- **Directions**
Reproduce the data below in full and to the letter, images excepted.

- **Record excerpts**
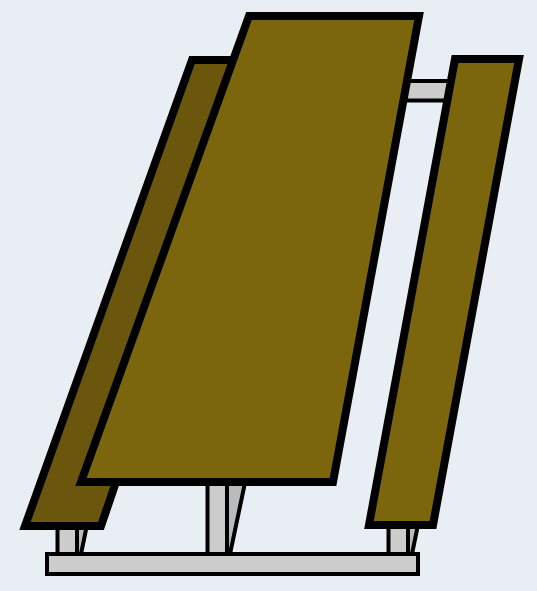
<!DOCTYPE html>
<html lang="en">
<head>
<meta charset="utf-8">
<title>Picnic table</title>
<style>
:root {
  --sky: #e8eef3;
  --wood: #7b650d;
  --wood-shade: #6a560d;
  --metal: #cccccc;
  --metal-shade: #b9bbbd;
  --ink: #000;
}
html, body { margin: 0; background: var(--sky); overflow: hidden; }
.picnic-table { display: block; width: 537px; height: 591px; background: var(--sky); }
.frame { fill: var(--metal); stroke: var(--ink); stroke-width: 4; }
.brace { fill: var(--metal-shade); }
.open-brace { fill: none; }
.board { fill: var(--wood); stroke: var(--ink); stroke-width: 8; }
.shaded { fill: var(--wood-shade); }
</style>
</head>
<body>
<svg class="picnic-table" viewBox="0 0 537 591" role="img" aria-label="Picnic table with two benches">
  <g class="frame">
    <rect class="rear-crossbar" x="390" y="81" width="80" height="19.5"/>
    <polygon class="brace" points="77,520 88,520 81,554 77,554"/>
    <polygon class="brace" points="227,478 246,478 230,554 227,554"/>
    <polygon class="brace" points="408,520 419,520 412,554 408,554"/>
    <rect class="left-leg" x="57.5" y="520" width="19.5" height="34"/>
    <rect class="centre-leg" x="207.5" y="478" width="19.5" height="76"/>
    <rect class="right-leg" x="388.5" y="520" width="19.5" height="34"/>
    <rect class="front-foot" x="47" y="554" width="371" height="20"/>
  </g>
  <polygon class="board shaded" points="192,60 260,60 101,526 25,526"/>
  <polygon class="board" points="249,16 419,16 333,482 81,482"/>
  <polygon class="board" points="455,59 519,59 433,525 369,525"/>
</svg>
</body>
</html>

- **Response area**
<!DOCTYPE html>
<html lang="en">
<head>
<meta charset="utf-8">
<title>Picnic table</title>
<style>
:root {
  --sky: #e8eef3;
  --wood: #7b650d;
  --wood-shade: #6a560d;
  --metal: #cccccc;
  --metal-shade: #b9bbbd;
  --ink: #000;
}
html, body { margin: 0; background: var(--sky); overflow: hidden; }
.picnic-table { display: block; width: 537px; height: 591px; background: var(--sky); }
.frame { fill: var(--metal); stroke: var(--ink); stroke-width: 4; }
.brace { fill: var(--metal-shade); }
.open-brace { fill: none; }
.board { fill: var(--wood); stroke: var(--ink); stroke-width: 8; }
.shaded { fill: var(--wood-shade); }
</style>
</head>
<body>
<svg class="picnic-table" viewBox="0 0 537 591" role="img" aria-label="Picnic table with two benches">
  <g class="frame">
    <rect class="rear-crossbar" x="390" y="81" width="80" height="19.5"/>
    <polygon class="brace" points="77,520 88,520 81,554 77,554"/>
    <polygon class="brace" points="227,478 246,478 230,554 227,554"/>
    <polygon class="brace" points="408,520 419,520 412,554 408,554"/>
    <rect class="left-leg" x="57.5" y="520" width="19.5" height="34"/>
    <rect class="centre-leg" x="207.5" y="478" width="19.5" height="76"/>
    <rect class="right-leg" x="388.5" y="520" width="19.5" height="34"/>
    <rect class="front-foot" x="47" y="554" width="371" height="20"/>
  </g>
  <polygon class="board shaded" points="192,60 260,60 101,526 25,526"/>
  <polygon class="board" points="249,16 419,16 333,482 81,482"/>
  <polygon class="board" points="455,59 519,59 433,525 369,525"/>
</svg>
</body>
</html>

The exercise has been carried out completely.